In the community of Agile practitioners and aficionados, there is frequently a focus on practices. Developer practices. Tester practices. Leader practices. Ceremonies and rituals. A lot of what we do.
Those who have passed the Shu level are aware that this is only a small part of what has led to the success of Agile.
Consider the value statements (http://agilemanifesto.org):
- Individuals and Interactions over Processes and Tools
- Working Software over Comprehensive Documentation
- Customer Collaboration over Contract Negotiation
- Responding to Change over Following a Plan
The first and third are clearly about people. The last is also fundamentally about people – mindset, attitude, and management.
Also consider the principles (http://agilemanifesto.org/principles.html). I’d say that seven of them are clearly about people, and two others clearly have implications about and for people. That’s 9 out of 12.
This says that the seventeen men who collaborated on the Agile Manifesto saw people at the heart of everything. As do I. I don’t think that has changed in the twelve years since they penned this historic document.
Coaches coach people.
Trainers train people.
Many of the many practices are obviously about people. For example:
- daily stand-ups/scrums
Quite a number of the others are also – directly or indirectly – about people.

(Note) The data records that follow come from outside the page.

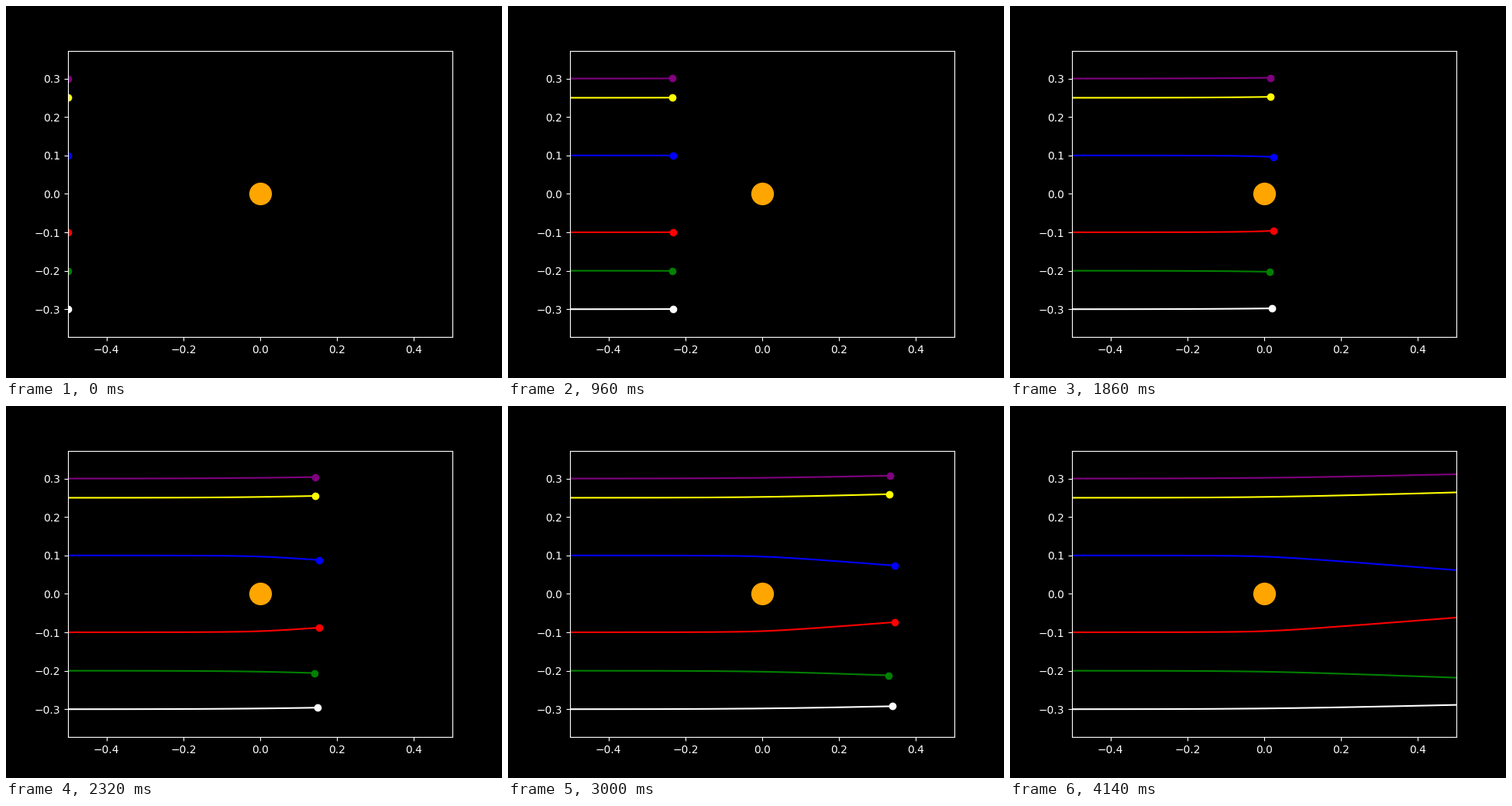
Write a matplotlib script that moves like this. It is 640 px wide and 480 px high and loops after 8660 ms.

```python
import numpy as np
import matplotlib.pyplot as plt
from matplotlib.animation import FuncAnimation

FRAMES, INTERVAL = 433, 20
SUBSTEPS = 8
SPEED = 0.005567            # axis units per frame
COUPLING = 0.0039 * SPEED**2

# colour, starting height, sign of the force (+1 repels, -1 attracts)
PARTICLES = [
    ("red", -0.1, -1),
    ("blue", 0.1, -1),
    ("green", -0.2, 1),
    ("yellow", 0.25, 1),
    ("purple", 0.3, 1),
    ("white", -0.3, -1),
]


def simulate():
    """Leapfrog paths through an inverse-square field, one point per frame."""
    heights = np.array([p[1] for p in PARTICLES])
    signs = np.array([p[2] for p in PARTICLES])
    pos = np.array([np.full(len(heights), -0.5), heights])
    vel = np.array([np.full(len(heights), SPEED), np.zeros(len(heights))])
    dt = 1 / SUBSTEPS

    def accel(p):
        return signs * COUPLING * p / np.hypot(*p) ** 3

    path = [pos.copy()]
    for _ in range(FRAMES - 1):
        for _ in range(SUBSTEPS):
            vel += accel(pos) * dt / 2
            pos += vel * dt
            vel += accel(pos) * dt / 2
        path.append(pos.copy())
    return np.array(path)


plt.style.use("dark_background")
fig, ax = plt.subplots(figsize=(6.4, 4.8), dpi=100)
half_height = 0.5 * 369.6 / 496
ax.set_xlim(-0.5, 0.5)
ax.set_ylim(-half_height, half_height)

ax.plot(0, 0, "o", color="orange", markersize=20)
trails = [ax.plot([], [], color=c)[0] for c, _, _ in PARTICLES]
dots = [ax.plot([], [], "o", color=c)[0] for c, _, _ in PARTICLES]
path = simulate()


def update(i):
    for k, (trail, dot) in enumerate(zip(trails, dots)):
        trail.set_data(path[:i + 1, 0, k], path[:i + 1, 1, k])
        dot.set_data(path[i:i + 1, 0, k], path[i:i + 1, 1, k])
    return trails + dots


anim = FuncAnimation(fig, update, frames=FRAMES, interval=INTERVAL,
                     init_func=lambda: update(0), repeat=True, repeat_delay=0)
plt.show()
```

When you get right down to it, the practices are Processes and Tools.
Think about the people.